With more than a million peach trees spread across the state producing in excess of one million bushels a year, peach production in Texas has become a significant specialty crop for many growers. But the temperamental nature of the delicate fruit and extensive sensitivity to climate makes peach production a risky proposition.

But Gary Marburger’s orchard just west of Fredericksburg is proof that the right combination of good soil, ample water, favorable weather, and hard work can make for a profitable operation for a determined grower. While still early in the growing season, the prospect for success this year looks promising.

“Several things have fallen into place so far this year. While January was an exceptionally warm month for us, a cool November and December provided us with enough chilling weather to break dormancy and induce a normal bloom,” Marburger says. “Combined with good winter rains, we are hopeful this will be a good peach year.”

Peaches have a chilling requirement of a certain number of hours of winter temperatures between 32 degrees to 45 degrees Fahrenheit each year to break dormancy and induce normal bloom and vegetative growth. If varieties have a chilling requirement that is too low, the probability is higher that they will bloom early and be more vulnerable to frost. If the chilling requirement is too high, they may be very slow to break dormancy and abort fruit.  Marburger says early winter chilling was just right to satisfy the requirements of his varieties.

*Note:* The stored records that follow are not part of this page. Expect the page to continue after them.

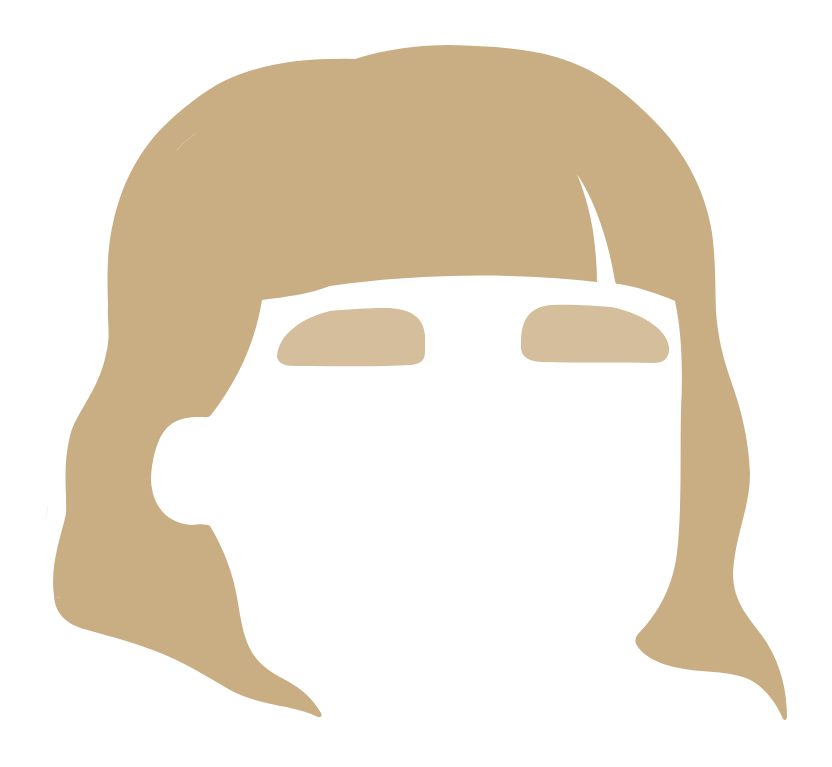
<!DOCTYPE html>
<html lang="en">
<head>
<meta charset="utf-8">
<title>Bob haircut with fringe</title>
<style>
:root {
  --paper: #ffffff;
  --hair: #c9ad83;
  --brow: #d4be9c;
  --strand: #d6c09e;
}
html, body { margin: 0; background: var(--paper); overflow: hidden; }
.artwork { display: block; width: 832px; height: 767px; }
.hair { fill: var(--hair); }
.brow { fill: var(--brow); }
.strand { fill: none; stroke: var(--strand); stroke-width: 1; stroke-linecap: round; }
.stray { fill: none; stroke: var(--hair); stroke-width: 1; opacity: .15; }
</style>
</head>
<body>
<svg class="artwork" viewBox="0 0 832 767" role="img" aria-label="Wavy blond bob with a fringe and two eyebrows">
  <path class="hair" d="M355 59
    C386 49 420 45 450 45
    C488 46 526 48 556 57
    C598 69 630 95 660 127
    C686 155 704 190 711 227
    C716 256 715 285 716 312
    C718 338 723 358 731 381
    C741 409 749 440 750 474
    C750 508 735 535 733 573
    C733 606 753 621 767 643
    C781 666 787 691 787 717
    Q786 722 783 719
    C776 702 762 684 746 678
    C724 670 698 673 674 667
    C656 663 642 655 636 644
    Q634 638 639 633
    C659 612 673 586 677 553
    C682 510 680 455 681 410
    C683 372 682 333 675 301
    C657 293 637 287 619 284
    Q616 285 615 281
    C609 245 597 204 577 174
    C586 196 593 222 595 248
    Q597 265 597 282
    C510 272 415 274 330 286
    C309 294 286 297 262 300
    C255 343 238 380 211 415
    Q209 418 203 417
    C181 416 168 422 160 438
    C154 451 151 467 151 480
    C152 506 167 523 191 525
    Q206 523 210 526
    C224 549 234 576 238 603
    C243 634 247 653 266 668
    C282 681 304 684 321 713
    Q323 718 318 717
    C292 704 262 707 230 690
    C206 676 184 662 158 652
    C130 641 108 636 84 629
    C66 624 55 613 54 596
    C50 565 60 540 66 514
    C67 490 62 466 71 432
    C79 409 99 389 106 354
    C111 335 107 324 108 306
    C107 274 107 250 113 223
    C121 187 136 155 162 128
    C181 109 204 91 224 81
    C264 62 309 58 355 59 Z"/>
  <g class="eyebrows">
    <path class="brow" d="M277 357 C278 335 301 318 330 311 C350 309 370 308 385 308 C410 308 424 317 425 336 V352 C425 361 420 364 411 365 C380 367 340 366 294 366 Q279 366 277 357 Z"/>
    <path class="brow" d="M521 343 C521 319 530 306 553 305 C574 304 594 306 611 307 C638 312 667 328 669 347 Q670 362 655 363 C617 362 580 363 542 362 C526 361 520 356 521 343 Z"/>
  </g>
  <path class="strand" d="M176 151 Q185 141 196 133"/>
  <path class="strand" d="M57 597 L60 598"/>
  <path class="stray" d="M48 505 L46 519"/>
</svg>
</body>
</html>
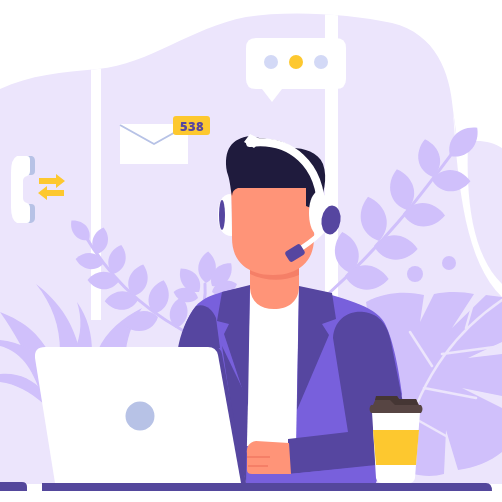
<!DOCTYPE html>
<html lang="en">
<head>
<meta charset="utf-8">
<title>Customer support agent</title>
<style>
:root {
  --white: #ffffff;
  --mist: #ece5fc;
  --lilac: #d0c0fb;
  --lilac-deep: #c7b5f8;
  --violet: #7860dc;
  --indigo: #5646a0;
  --desk: #54479c;
  --hair: #1f1b3d;
  --skin: #ff9478;
  --skin-shade: #f57f67;
  --yellow: #fdc82f;
  --ice: #d3d9f6;
  --steel: #b7c2e6;
  --lid: #574543;
  --lid-dark: #453634;
}
html, body { margin: 0; padding: 0; background: var(--white); }
body { width: 502px; height: 502px; overflow: hidden; }
svg { display: block; width: 502px; height: 502px; }
.white { fill: var(--white); }
.mist { fill: var(--mist); }
.lilac { fill: var(--lilac); }
.lilac-deep { fill: var(--lilac-deep); }
.violet { fill: var(--violet); }
.indigo { fill: var(--indigo); }
.desk { fill: var(--desk); }
.hair { fill: var(--hair); }
.skin { fill: var(--skin); }
.skin-shade { fill: var(--skin-shade); }
.yellow { fill: var(--yellow); }
.ice { fill: var(--ice); }
.steel { fill: var(--steel); }
.lid { fill: var(--lid); }
.lid-dark { fill: var(--lid-dark); }
.stem { fill: none; stroke: var(--lilac); stroke-width: 3; stroke-linecap: round; }
.vein { fill: none; stroke: var(--mist); stroke-width: 2.5; stroke-linecap: round; }
.fold { fill: none; stroke: var(--steel); stroke-width: 2; stroke-linejoin: round; }
.band { fill: none; stroke: var(--white); stroke-width: 8; stroke-linecap: round; }
.boom { fill: none; stroke: var(--white); stroke-width: 5; stroke-linecap: round; }
.count { font: 800 13px "Open Sans", "Noto Sans", sans-serif; fill: var(--indigo); text-anchor: middle; letter-spacing: .4px; }
</style>
</head>
<body>
<svg viewBox="0 0 502 502" role="img" aria-label="Support agent with a headset working at a laptop">
  <defs>
    <path id="leaf" d="M0 0C-13-8-13-25 0-35C13-25 13-8 0 0Z"/>
    <path id="arrow" d="M0-3H17V-7L26 0L17 7V3H0Z"/>
    <clipPath id="room">
      <path d="M0 89C30 75 62 72 98 69C150 64 190 28 246 17C290 10 350 14 392 23C436 34 450 72 453 110L458 146C470 138 490 140 502 148V484H0Z"/>
    </clipPath>
  </defs>

  <g id="backdrop" clip-path="url(#room)">
    <rect class="mist" width="502" height="502"/>
    <rect class="white" x="91" y="60" width="10" height="260"/>
    <rect class="white" x="325" y="10" width="13" height="290"/>
    <path class="white" d="M453 110C458 190 466 262 502 297V284C472 254 466 200 468 143L456 136Z"/>
  </g>

  <g id="plants">
    <g id="spiky-plant" class="lilac">
      <path d="M0 312C26 322 42 336 54 362L38 384C26 352 14 332 0 312Z"/>
      <path d="M36 284C62 304 74 326 80 352H60C60 326 52 304 36 284Z"/>
      <path d="M77 302C88 318 92 334 92 352H74C82 334 82 318 77 302Z"/>
      <path d="M0 340C20 342 36 350 46 366L40 392C30 362 16 350 0 346Z"/>
      <path d="M0 374C16 372 32 378 44 392V404C30 392 16 384 0 382Z"/>
      <path d="M142 308C122 318 106 332 98 350H126C128 334 134 320 142 308Z"/>
    </g>
    <g id="left-branch" class="lilac">
      <path class="stem" d="M84 234C108 274 136 304 182 330"/>
      <use href="#leaf" transform="translate(89 240) rotate(-42) scale(.75)"/>
      <use href="#leaf" transform="translate(97 254) rotate(14) scale(.78)"/>
      <use href="#leaf" transform="translate(104 263) rotate(-82) scale(.82)"/>
      <use href="#leaf" transform="translate(113 274) rotate(16) scale(.86)"/>
      <use href="#leaf" transform="translate(119 281) rotate(-88) scale(.9)"/>
      <use href="#leaf" transform="translate(133 296) rotate(18) scale(.95)"/>
      <use href="#leaf" transform="translate(138 300) rotate(-92) scale(.95)"/>
      <use href="#leaf" transform="translate(154 314) rotate(16)"/>
      <use href="#leaf" transform="translate(158 317) rotate(-104)"/>
      <use href="#leaf" transform="translate(176 328) rotate(10) scale(.9)"/>
    </g>
    <g id="small-bush" class="lilac">
      <use href="#leaf" transform="translate(199 292) rotate(-38) scale(.85)"/>
      <use href="#leaf" transform="translate(206 283) rotate(4) scale(.9)"/>
      <use href="#leaf" transform="translate(212 286) rotate(40) scale(.85)"/>
      <use href="#leaf" transform="translate(212 292) rotate(72) scale(.75)"/>
      <use href="#leaf" transform="translate(198 298) rotate(-76) scale(.72)"/>
      <path class="stem" d="M205 284C206 296 204 308 198 320"/>
    </g>
    <g id="right-branch" class="lilac">
      <path class="stem" d="M456 148C420 196 388 240 326 296"/>
      <use href="#leaf" transform="translate(450 156) rotate(44) scale(1.12)"/>
      <use href="#leaf" transform="translate(433 177) rotate(-12) scale(1.1)"/>
      <use href="#leaf" transform="translate(432 180) rotate(92) scale(1.1)"/>
      <use href="#leaf" transform="translate(407 210) rotate(-14) scale(1.2)"/>
      <use href="#leaf" transform="translate(403 214) rotate(92) scale(1.2)"/>
      <use href="#leaf" transform="translate(379 241) rotate(-14) scale(1.3)"/>
      <use href="#leaf" transform="translate(374 246) rotate(94) scale(1.25)"/>
      <use href="#leaf" transform="translate(351 273) rotate(-12) scale(1.2)"/>
      <use href="#leaf" transform="translate(345 276) rotate(94) scale(1.25)"/>
      <circle cx="449" cy="263" r="7"/>
      <circle cx="415" cy="274" r="8"/>
      <circle cx="393" cy="301" r="6"/>
    </g>
    <g id="monstera">
      <path class="lilac" d="M366 302C388 290 412 292 424 295L420 322L434 294C450 291 464 292 474 294L452 328L486 295L502 297V342L468 358L502 354V396L462 388L502 408V452C490 462 474 468 458 470L446 430L444 474C430 478 410 476 392 466Z"/>
      <path class="vein" d="M502 300C458 330 424 372 404 440M442 354L502 346M424 388L476 398M414 418L446 436M432 366L410 332M466 328L474 300"/>
    </g>
  </g>

  <g id="chat-bubble">
    <path class="white" d="M256 38H336Q346 38 346 48V79Q346 89 336 89H282L272 102L262 89H256Q246 89 246 79V48Q246 38 256 38Z"/>
    <circle class="ice" cx="271" cy="62" r="7"/>
    <circle class="yellow" cx="296" cy="62" r="7"/>
    <circle class="ice" cx="321" cy="62" r="7"/>
  </g>

  <g id="mail">
    <rect class="white" x="120" y="124" width="68" height="40"/>
    <path class="fold" d="M120 125L154 144L188 125"/>
    <rect class="yellow" x="173" y="116" width="37" height="19" rx="3"/>
    <text class="count" x="192" y="130.5">538</text>
  </g>

  <g id="phone">
    <path class="steel" d="M27 156H32Q35 157 35 161V171Q35 175 31 175H27ZM27 204H31Q35 204 35 208V218Q35 222 31 223H27Z"/>
    <path class="white" d="M17 156H27Q30 156 30 160V171Q30 175 27 176Q23 177 23 181V198Q23 202 27 203Q30 204 30 208V219Q30 223 27 223H17Q11 220 11 207V172Q11 159 17 156Z"/>
    <use class="yellow" href="#arrow" transform="translate(39 181)"/>
    <use class="yellow" href="#arrow" transform="translate(64 193) rotate(180)"/>
  </g>

  <g id="agent">
    <g id="jacket">
      <path class="violet" d="M250 286C226 291 206 294 196 306C186 318 180 336 177 366L230 420L246 483H376L402 394C398 364 392 336 384 322C374 306 346 298 299 287Z"/>
      <path class="indigo" d="M196 306C186 318 180 336 178 348H220L216 318C212 308 204 303 196 306Z"/>
      <path class="white" d="M250 287H299L296 446H246Z"/>
      <path class="indigo" d="M250 285L222 292L217 321L229 324L224 334L248 406Z"/>
      <path class="indigo" d="M299 286L332 293L336 319L322 324L329 335L297 410Z"/>
      <path class="indigo" d="M222 346L248 400L246 483L236 440Z"/>
      <path class="indigo" d="M333 338C334 320 348 310 364 312C380 314 388 326 391 342L404 408C408 436 402 462 374 466L288 474V439L348 432Z"/>
      <path class="violet" d="M290 474L376 465V478H290Z"/>
      <path class="skin" d="M289 443L256 441C249 442 246 447 247 454V470Q247 474 252 474H291Z"/>
      <path class="skin-shade" d="M247 456H270V458H247ZM248 465H268V467H248Z"/>
    </g>

    <g id="head">
      <path class="skin" d="M250 258H299V288C298 302 288 309 274 309C260 309 251 302 250 288Z"/>
      <path class="skin-shade" d="M250 268H299V275C284 282 264 281 250 274Z"/>
      <path class="skin" d="M231 176H314V238C314 262 298 275 273 275C248 275 232 262 232 238Z"/>
      <path class="hair" d="M232 196C230 186 230 180 227 172C223 150 232 138 250 136C264 140 282 138 292 148C304 148 318 152 323 164C328 178 324 196 316 210L306 206V188H238Q232 190 232 196Z"/>
    </g>

    <g id="headset">
      <path class="band" d="M250 143C290 138 322 164 321 212"/>
      <path class="white" d="M244 142L250 134L262 140L254 148Z"/>
      <path class="white" d="M231 194C222 194 218 202 218 215C218 228 222 236 232 236Z"/>
      <ellipse class="indigo" cx="222" cy="215" rx="3" ry="15"/>
      <path class="white" d="M316 192C324 190 329 199 329 214C329 229 324 237 316 235C311 230 309 222 309 213C309 204 311 196 316 192Z"/>
      <path class="boom" d="M324 229C317 238 309 243 300 249"/>
      <ellipse class="indigo" cx="331" cy="220" rx="9.5" ry="14.5" transform="rotate(8 331 220)"/>
      <rect class="indigo" x="286" y="247" width="18" height="12" rx="3" transform="rotate(-32 295 253)"/>
    </g>
  </g>

  <g id="desk">
    <path class="desk" d="M0 482H22Q27 482 27 487V491H0Z"/>
    <path class="desk" d="M42 483H486Q492 483 492 491H42Z"/>
  </g>

  <g id="laptop">
    <path class="indigo" d="M200 346H212Q220 346 222 354L246 483H218Z"/>
    <path class="white" d="M45 347H208Q216 347 218 355L241 483H55L35 358Q34 347 45 347Z"/>
    <circle class="steel" cx="140" cy="416" r="14.5"/>
    <rect class="violet" x="323" y="478" width="52" height="5"/>
  </g>

  <g id="coffee">
    <path class="white" d="M372 412H420L415 478Q414 483 409 483H382Q377 483 376 478Z"/>
    <path class="yellow" d="M373 430H419L416 465H376Z"/>
    <path class="lid" d="M373 405L377 396H397L399 399H416L419 405H421Q424 409 421 413H371Q368 409 371 405Z"/>
    <path class="lid-dark" d="M376 396H397L399 399H416L418 405H395L390 400H375Z"/>
  </g>
</svg>
</body>
</html>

Marburger Orchard is largely a pick-your-own farm-to-consumer operation servicing the San Antonio and Austin markets. Any given weekend during harvest season, thousands of customers travel the narrow back roads of Gillespie County to locate what many call the freshest fruit and vegetables in Texas. Marburger also grows strawberries, blackberries and vegetables in season, but his Hill Country peaches, sweet and succulent to the most discriminating taste, are his featured product.